▶ **YOUR INSTRUCTIONS**: Whenever a line in the records below contains "cross", pick it out.

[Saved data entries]
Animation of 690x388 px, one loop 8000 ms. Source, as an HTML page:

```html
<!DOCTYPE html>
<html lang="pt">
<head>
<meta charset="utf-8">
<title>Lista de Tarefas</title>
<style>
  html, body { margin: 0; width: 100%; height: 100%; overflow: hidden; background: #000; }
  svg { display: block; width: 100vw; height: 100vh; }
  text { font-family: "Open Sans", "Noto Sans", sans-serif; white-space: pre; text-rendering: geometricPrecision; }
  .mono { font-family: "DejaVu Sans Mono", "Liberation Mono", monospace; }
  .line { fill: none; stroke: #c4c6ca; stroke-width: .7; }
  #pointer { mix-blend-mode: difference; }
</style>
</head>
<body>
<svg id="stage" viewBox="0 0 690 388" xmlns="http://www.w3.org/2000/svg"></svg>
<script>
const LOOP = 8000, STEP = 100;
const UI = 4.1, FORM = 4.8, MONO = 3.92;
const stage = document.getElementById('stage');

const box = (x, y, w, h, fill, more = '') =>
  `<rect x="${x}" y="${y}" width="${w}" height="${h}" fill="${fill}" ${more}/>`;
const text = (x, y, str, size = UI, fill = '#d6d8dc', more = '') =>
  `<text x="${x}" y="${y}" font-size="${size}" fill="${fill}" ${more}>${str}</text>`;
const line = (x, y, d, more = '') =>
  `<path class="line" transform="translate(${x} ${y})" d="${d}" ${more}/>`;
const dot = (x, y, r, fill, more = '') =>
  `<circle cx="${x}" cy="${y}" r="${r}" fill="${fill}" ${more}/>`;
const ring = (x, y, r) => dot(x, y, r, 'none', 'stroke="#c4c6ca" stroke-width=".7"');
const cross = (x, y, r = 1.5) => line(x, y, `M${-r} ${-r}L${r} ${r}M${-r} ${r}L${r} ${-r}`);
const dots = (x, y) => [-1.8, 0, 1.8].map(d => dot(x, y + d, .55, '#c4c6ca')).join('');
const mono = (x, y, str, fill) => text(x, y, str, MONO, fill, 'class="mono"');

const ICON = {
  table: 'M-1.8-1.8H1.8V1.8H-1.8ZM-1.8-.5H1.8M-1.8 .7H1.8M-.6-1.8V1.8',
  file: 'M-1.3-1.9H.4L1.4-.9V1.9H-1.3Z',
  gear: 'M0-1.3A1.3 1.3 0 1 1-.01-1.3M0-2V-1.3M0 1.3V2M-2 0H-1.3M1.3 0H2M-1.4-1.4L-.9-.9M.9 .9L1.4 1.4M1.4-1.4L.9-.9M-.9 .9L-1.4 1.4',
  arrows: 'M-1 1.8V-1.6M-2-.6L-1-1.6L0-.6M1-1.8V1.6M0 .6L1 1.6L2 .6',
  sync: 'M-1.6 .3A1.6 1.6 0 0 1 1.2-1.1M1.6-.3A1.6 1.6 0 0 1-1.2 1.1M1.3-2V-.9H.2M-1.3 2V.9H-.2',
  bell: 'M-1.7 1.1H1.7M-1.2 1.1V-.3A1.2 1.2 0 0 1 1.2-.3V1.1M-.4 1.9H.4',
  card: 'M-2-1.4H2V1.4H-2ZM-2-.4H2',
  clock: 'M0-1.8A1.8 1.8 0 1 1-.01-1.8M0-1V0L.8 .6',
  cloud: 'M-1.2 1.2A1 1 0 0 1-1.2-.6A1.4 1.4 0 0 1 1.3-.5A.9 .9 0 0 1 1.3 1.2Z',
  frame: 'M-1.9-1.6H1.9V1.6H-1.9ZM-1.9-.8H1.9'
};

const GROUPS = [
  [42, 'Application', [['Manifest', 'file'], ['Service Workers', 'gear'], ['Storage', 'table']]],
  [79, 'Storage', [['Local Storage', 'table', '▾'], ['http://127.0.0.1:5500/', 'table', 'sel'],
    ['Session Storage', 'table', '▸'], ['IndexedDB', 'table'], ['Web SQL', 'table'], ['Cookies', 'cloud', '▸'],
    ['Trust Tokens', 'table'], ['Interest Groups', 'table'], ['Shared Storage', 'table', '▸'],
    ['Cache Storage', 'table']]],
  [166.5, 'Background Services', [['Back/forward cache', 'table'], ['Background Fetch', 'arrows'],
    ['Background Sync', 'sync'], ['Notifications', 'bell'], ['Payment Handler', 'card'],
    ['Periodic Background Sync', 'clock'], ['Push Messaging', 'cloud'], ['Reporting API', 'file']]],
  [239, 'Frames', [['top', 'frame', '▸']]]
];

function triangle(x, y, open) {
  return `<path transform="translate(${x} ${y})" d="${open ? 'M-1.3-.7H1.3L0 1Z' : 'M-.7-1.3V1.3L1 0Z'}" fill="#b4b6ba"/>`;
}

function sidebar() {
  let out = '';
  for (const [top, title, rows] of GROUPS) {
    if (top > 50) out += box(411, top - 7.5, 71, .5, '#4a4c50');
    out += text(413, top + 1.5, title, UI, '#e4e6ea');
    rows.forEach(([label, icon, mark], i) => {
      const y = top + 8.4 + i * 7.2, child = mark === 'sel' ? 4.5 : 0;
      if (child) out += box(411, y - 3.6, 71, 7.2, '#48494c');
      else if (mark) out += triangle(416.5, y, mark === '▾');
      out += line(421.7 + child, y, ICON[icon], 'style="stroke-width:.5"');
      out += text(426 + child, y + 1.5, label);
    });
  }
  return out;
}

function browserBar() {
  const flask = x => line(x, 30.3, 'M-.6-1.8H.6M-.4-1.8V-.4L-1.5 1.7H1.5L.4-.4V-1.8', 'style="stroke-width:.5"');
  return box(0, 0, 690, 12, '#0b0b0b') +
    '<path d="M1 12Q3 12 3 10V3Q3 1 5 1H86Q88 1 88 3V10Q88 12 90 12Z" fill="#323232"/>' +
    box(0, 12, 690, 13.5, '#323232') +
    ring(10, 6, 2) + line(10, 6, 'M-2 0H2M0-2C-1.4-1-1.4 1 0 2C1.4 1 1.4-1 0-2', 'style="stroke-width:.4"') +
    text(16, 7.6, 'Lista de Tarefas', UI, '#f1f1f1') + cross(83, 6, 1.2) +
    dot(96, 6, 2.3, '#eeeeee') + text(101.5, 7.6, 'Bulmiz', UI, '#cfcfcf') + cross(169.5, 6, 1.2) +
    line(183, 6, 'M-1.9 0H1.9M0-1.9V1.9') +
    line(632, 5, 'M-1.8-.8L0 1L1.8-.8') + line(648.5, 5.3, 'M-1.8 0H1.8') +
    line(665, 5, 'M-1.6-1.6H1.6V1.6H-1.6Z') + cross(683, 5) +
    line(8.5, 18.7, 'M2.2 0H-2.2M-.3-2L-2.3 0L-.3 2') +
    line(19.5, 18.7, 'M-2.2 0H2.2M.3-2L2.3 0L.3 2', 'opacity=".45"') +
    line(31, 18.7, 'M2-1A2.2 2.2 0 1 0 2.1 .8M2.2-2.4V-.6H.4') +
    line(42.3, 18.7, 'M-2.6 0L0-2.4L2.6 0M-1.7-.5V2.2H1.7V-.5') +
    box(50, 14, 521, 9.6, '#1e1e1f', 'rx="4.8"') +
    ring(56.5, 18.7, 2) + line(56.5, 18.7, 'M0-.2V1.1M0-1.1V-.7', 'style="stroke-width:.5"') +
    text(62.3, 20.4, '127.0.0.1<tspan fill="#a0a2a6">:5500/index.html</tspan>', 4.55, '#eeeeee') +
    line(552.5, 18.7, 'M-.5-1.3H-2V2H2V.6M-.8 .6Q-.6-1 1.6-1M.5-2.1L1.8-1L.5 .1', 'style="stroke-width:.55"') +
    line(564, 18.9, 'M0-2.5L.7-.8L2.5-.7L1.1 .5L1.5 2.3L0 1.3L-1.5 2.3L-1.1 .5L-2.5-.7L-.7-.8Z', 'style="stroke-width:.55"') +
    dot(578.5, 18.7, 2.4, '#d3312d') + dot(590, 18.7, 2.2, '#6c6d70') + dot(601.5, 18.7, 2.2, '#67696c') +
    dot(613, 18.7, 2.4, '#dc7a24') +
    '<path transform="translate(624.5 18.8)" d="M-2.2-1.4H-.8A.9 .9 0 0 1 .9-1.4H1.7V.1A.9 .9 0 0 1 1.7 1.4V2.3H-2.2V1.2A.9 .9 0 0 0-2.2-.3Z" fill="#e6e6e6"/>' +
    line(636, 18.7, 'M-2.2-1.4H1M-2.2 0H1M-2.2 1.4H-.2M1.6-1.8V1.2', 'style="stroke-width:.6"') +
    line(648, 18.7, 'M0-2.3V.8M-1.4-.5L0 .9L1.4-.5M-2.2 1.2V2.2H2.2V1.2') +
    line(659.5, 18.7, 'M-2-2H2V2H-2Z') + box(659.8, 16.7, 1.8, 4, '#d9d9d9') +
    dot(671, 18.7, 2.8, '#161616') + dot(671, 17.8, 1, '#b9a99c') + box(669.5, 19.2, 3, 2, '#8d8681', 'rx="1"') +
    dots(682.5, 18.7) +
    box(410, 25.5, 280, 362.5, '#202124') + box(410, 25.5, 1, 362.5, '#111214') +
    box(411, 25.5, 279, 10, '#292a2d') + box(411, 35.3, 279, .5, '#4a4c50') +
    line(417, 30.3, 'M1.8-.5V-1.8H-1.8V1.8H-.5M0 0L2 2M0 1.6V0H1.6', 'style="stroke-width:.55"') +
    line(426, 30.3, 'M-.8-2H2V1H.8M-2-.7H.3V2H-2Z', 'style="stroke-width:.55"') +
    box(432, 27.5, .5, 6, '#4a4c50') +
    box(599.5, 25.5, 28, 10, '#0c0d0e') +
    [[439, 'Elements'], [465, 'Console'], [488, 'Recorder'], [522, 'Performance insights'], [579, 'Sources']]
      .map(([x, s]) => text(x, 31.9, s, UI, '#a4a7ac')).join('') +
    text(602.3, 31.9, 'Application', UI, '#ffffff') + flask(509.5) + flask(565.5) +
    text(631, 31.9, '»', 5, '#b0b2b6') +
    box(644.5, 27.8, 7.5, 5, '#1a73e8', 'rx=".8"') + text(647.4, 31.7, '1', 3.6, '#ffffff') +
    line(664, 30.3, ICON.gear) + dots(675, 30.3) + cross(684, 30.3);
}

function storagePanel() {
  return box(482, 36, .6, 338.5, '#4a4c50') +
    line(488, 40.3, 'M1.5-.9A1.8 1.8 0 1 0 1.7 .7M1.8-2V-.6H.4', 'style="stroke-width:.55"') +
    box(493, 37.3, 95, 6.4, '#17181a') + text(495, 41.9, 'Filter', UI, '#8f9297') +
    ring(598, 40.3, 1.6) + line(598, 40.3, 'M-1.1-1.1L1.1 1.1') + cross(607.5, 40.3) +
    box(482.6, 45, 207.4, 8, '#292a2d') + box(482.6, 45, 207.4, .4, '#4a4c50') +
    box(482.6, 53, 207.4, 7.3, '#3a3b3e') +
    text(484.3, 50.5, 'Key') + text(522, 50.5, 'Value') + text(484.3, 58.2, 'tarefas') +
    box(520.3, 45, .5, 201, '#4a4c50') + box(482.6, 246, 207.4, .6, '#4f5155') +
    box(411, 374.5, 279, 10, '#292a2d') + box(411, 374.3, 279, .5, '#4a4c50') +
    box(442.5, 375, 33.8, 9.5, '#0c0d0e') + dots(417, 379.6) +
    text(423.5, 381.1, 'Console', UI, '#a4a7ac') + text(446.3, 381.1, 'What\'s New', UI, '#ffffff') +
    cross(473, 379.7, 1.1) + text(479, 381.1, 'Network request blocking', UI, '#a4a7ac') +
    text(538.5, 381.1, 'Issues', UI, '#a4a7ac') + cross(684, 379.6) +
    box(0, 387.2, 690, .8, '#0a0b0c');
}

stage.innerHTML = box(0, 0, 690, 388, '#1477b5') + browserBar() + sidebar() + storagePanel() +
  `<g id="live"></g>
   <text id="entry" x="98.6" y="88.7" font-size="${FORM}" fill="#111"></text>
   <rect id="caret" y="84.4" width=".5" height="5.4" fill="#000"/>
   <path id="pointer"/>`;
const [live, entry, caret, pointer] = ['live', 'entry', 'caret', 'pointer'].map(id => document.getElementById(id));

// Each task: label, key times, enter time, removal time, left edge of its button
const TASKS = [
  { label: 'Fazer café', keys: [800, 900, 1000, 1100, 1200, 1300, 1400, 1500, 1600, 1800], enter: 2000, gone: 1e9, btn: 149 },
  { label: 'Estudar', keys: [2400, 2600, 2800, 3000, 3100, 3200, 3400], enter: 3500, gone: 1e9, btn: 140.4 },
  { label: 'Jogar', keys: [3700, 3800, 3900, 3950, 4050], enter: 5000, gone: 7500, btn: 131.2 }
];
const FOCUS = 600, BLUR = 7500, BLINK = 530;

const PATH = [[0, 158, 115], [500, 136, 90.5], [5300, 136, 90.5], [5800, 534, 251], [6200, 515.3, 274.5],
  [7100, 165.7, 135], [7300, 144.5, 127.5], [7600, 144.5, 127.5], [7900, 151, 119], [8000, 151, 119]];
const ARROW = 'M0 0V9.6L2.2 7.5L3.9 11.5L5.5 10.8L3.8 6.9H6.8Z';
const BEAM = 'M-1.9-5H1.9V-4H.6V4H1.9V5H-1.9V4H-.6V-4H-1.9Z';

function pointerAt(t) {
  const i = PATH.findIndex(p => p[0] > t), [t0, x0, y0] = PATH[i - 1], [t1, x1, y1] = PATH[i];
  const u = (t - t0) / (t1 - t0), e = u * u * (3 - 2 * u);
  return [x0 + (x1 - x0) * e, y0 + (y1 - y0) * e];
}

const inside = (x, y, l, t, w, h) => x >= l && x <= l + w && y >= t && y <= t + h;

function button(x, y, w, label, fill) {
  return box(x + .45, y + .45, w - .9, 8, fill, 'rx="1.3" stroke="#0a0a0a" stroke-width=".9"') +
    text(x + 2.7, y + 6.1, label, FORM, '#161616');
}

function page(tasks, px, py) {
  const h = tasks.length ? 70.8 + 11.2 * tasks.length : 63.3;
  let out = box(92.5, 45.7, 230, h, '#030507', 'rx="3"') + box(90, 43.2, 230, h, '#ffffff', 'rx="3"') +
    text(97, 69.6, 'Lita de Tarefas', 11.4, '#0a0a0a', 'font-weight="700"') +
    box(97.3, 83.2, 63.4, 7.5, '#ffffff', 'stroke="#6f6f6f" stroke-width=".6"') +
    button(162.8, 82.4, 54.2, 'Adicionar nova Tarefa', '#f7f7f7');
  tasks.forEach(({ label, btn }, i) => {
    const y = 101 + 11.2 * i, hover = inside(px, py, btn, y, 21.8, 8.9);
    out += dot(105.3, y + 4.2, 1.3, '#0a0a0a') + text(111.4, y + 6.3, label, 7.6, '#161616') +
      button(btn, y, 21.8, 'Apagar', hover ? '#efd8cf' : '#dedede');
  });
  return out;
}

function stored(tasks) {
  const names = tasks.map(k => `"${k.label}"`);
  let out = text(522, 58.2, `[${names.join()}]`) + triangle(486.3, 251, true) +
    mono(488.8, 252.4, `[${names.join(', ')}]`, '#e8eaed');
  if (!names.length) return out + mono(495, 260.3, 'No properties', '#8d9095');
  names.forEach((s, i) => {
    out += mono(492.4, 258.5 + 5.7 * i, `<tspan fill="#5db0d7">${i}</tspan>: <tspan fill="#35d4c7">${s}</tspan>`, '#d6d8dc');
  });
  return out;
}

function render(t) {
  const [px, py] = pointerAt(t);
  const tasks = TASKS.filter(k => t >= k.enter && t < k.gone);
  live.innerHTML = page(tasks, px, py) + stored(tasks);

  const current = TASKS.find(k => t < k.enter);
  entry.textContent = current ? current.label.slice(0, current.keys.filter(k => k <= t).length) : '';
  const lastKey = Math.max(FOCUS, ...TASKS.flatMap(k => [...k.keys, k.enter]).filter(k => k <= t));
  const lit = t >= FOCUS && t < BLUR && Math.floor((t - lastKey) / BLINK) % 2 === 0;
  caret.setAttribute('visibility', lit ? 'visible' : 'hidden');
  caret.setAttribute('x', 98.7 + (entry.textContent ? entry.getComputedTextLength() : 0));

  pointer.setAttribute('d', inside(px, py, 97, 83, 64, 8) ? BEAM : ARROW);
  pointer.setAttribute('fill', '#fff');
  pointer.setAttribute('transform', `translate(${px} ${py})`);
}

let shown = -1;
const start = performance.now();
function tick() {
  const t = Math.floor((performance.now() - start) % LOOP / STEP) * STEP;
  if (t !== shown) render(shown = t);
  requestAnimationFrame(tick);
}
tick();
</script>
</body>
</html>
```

▶ **FINAL ANSWER**:
const cross = (x, y, r = 1.5) => line(x, y, `M${-r} ${-r}L${r} ${r}M${-r} ${r}L${r} ${-r}`);
    text(16, 7.6, 'Lista de Tarefas', UI, '#f1f1f1') + cross(83, 6, 1.2) +
    dot(96, 6, 2.3, '#eeeeee') + text(101.5, 7.6, 'Bulmiz', UI, '#cfcfcf') + cross(169.5, 6, 1.2) +
    line(665, 5, 'M-1.6-1.6H1.6V1.6H-1.6Z') + cross(683, 5) +
    line(664, 30.3, ICON.gear) + dots(675, 30.3) + cross(684, 30.3);
    ring(598, 40.3, 1.6) + line(598, 40.3, 'M-1.1-1.1L1.1 1.1') + cross(607.5, 40.3) +
    cross(473, 379.7, 1.1) + text(479, 381.1, 'Network request blocking', UI, '#a4a7ac') +
    text(538.5, 381.1, 'Issues', UI, '#a4a7ac') + cross(684, 379.6) +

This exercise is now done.